(Collected data)
-=-=-=-=-

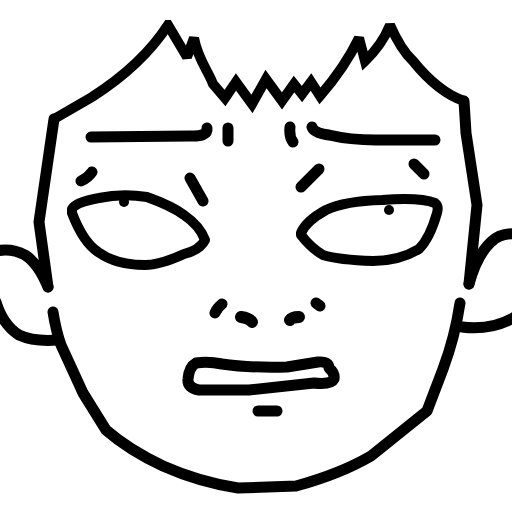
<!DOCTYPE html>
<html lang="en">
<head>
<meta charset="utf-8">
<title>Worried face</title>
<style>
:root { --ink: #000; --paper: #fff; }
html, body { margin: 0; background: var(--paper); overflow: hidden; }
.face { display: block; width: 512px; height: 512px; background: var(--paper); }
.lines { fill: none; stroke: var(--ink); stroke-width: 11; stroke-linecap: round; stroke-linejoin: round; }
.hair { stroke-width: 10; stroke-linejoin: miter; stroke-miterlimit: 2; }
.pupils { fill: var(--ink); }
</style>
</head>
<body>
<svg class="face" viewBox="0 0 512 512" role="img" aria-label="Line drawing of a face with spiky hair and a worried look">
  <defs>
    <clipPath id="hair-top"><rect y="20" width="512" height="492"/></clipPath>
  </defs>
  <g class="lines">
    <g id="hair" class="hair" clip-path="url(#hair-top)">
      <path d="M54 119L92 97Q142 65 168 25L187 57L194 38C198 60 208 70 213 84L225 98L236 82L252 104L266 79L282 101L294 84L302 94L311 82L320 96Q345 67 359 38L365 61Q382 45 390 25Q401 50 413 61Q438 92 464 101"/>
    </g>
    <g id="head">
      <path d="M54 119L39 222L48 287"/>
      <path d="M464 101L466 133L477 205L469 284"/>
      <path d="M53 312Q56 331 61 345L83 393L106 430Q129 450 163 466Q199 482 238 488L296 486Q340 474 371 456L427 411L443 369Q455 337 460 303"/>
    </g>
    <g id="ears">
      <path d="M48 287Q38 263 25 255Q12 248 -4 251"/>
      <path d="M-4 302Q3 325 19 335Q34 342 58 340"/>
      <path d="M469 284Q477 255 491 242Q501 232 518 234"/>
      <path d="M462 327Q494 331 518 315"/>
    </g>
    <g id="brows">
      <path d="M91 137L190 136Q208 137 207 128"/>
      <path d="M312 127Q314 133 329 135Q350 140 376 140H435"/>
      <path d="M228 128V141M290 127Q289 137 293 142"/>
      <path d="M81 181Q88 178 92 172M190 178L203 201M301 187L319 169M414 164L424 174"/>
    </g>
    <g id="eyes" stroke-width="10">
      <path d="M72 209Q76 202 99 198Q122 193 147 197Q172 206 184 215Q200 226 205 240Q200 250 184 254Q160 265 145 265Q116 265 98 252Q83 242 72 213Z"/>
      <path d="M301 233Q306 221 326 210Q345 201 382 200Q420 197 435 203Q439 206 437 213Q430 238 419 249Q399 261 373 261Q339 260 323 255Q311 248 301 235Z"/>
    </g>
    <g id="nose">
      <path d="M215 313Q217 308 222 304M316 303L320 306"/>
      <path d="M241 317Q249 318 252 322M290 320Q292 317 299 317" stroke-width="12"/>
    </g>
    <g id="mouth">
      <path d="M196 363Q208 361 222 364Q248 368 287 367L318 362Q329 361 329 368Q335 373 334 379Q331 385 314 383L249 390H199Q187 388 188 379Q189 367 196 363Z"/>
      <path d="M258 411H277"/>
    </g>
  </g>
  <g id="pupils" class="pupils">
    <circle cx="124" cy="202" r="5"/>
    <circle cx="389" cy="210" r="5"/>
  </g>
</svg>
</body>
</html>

-=-=-=-=-

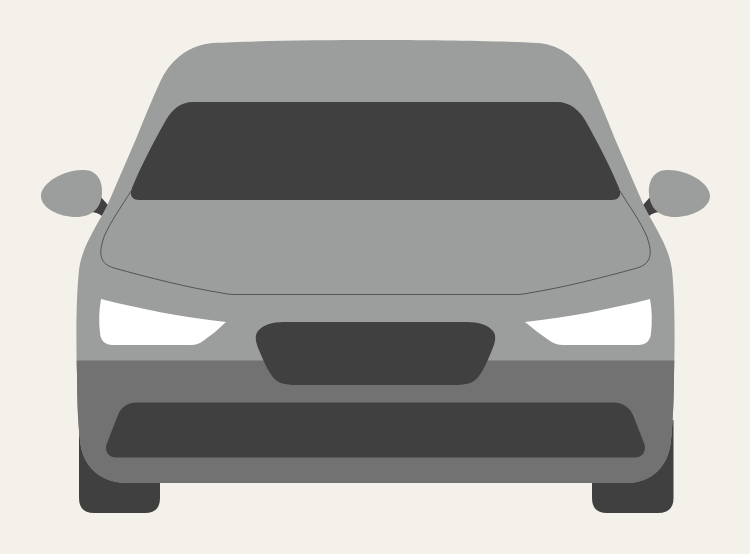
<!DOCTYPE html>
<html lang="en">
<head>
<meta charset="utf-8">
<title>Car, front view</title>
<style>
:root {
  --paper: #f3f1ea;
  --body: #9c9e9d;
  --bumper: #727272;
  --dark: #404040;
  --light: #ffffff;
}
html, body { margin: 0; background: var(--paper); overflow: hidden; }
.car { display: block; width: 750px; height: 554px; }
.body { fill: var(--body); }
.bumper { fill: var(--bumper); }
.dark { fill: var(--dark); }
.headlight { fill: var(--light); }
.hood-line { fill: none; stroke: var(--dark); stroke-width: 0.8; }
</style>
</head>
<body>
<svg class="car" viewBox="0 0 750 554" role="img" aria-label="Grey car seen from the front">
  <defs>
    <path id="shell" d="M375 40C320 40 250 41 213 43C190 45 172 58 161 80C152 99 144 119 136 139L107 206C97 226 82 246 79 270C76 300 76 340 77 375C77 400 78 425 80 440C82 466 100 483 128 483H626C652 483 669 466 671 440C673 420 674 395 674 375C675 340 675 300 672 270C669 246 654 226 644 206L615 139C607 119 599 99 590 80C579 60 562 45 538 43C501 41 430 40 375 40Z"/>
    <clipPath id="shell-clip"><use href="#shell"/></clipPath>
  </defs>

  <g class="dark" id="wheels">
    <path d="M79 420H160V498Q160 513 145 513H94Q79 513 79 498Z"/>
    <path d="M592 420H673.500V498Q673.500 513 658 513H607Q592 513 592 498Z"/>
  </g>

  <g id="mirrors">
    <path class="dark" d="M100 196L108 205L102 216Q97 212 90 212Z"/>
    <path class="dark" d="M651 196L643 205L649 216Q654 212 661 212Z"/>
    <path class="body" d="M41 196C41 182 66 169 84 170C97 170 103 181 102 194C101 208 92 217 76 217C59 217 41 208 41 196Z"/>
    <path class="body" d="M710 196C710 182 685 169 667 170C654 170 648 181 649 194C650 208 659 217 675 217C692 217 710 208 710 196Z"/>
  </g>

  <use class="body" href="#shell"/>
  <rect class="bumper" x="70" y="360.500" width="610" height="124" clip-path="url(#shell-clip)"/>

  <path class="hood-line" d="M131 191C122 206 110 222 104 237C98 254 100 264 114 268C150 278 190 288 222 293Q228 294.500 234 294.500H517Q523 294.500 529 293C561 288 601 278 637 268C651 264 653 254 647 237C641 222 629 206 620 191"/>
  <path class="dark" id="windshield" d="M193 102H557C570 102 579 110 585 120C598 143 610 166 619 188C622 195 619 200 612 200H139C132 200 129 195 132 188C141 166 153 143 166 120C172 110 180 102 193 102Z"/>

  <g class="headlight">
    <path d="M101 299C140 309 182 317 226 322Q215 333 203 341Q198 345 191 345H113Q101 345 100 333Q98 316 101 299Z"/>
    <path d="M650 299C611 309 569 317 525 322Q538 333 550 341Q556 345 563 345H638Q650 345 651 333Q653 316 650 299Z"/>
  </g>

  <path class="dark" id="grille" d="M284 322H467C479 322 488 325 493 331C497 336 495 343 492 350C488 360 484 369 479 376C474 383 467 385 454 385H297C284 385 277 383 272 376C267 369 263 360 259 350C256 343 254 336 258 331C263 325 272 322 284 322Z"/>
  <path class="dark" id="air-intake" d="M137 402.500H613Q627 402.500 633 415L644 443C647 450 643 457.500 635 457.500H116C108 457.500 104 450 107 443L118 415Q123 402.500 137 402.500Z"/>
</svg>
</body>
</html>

-=-=-=-=-

(What this task involves):
All lines above holding the word "label" make up the answer; copy each one.

(Written response):
<svg class="face" viewBox="0 0 512 512" role="img" aria-label="Line drawing of a face with spiky hair and a worried look">
<svg class="car" viewBox="0 0 750 554" role="img" aria-label="Grey car seen from the front">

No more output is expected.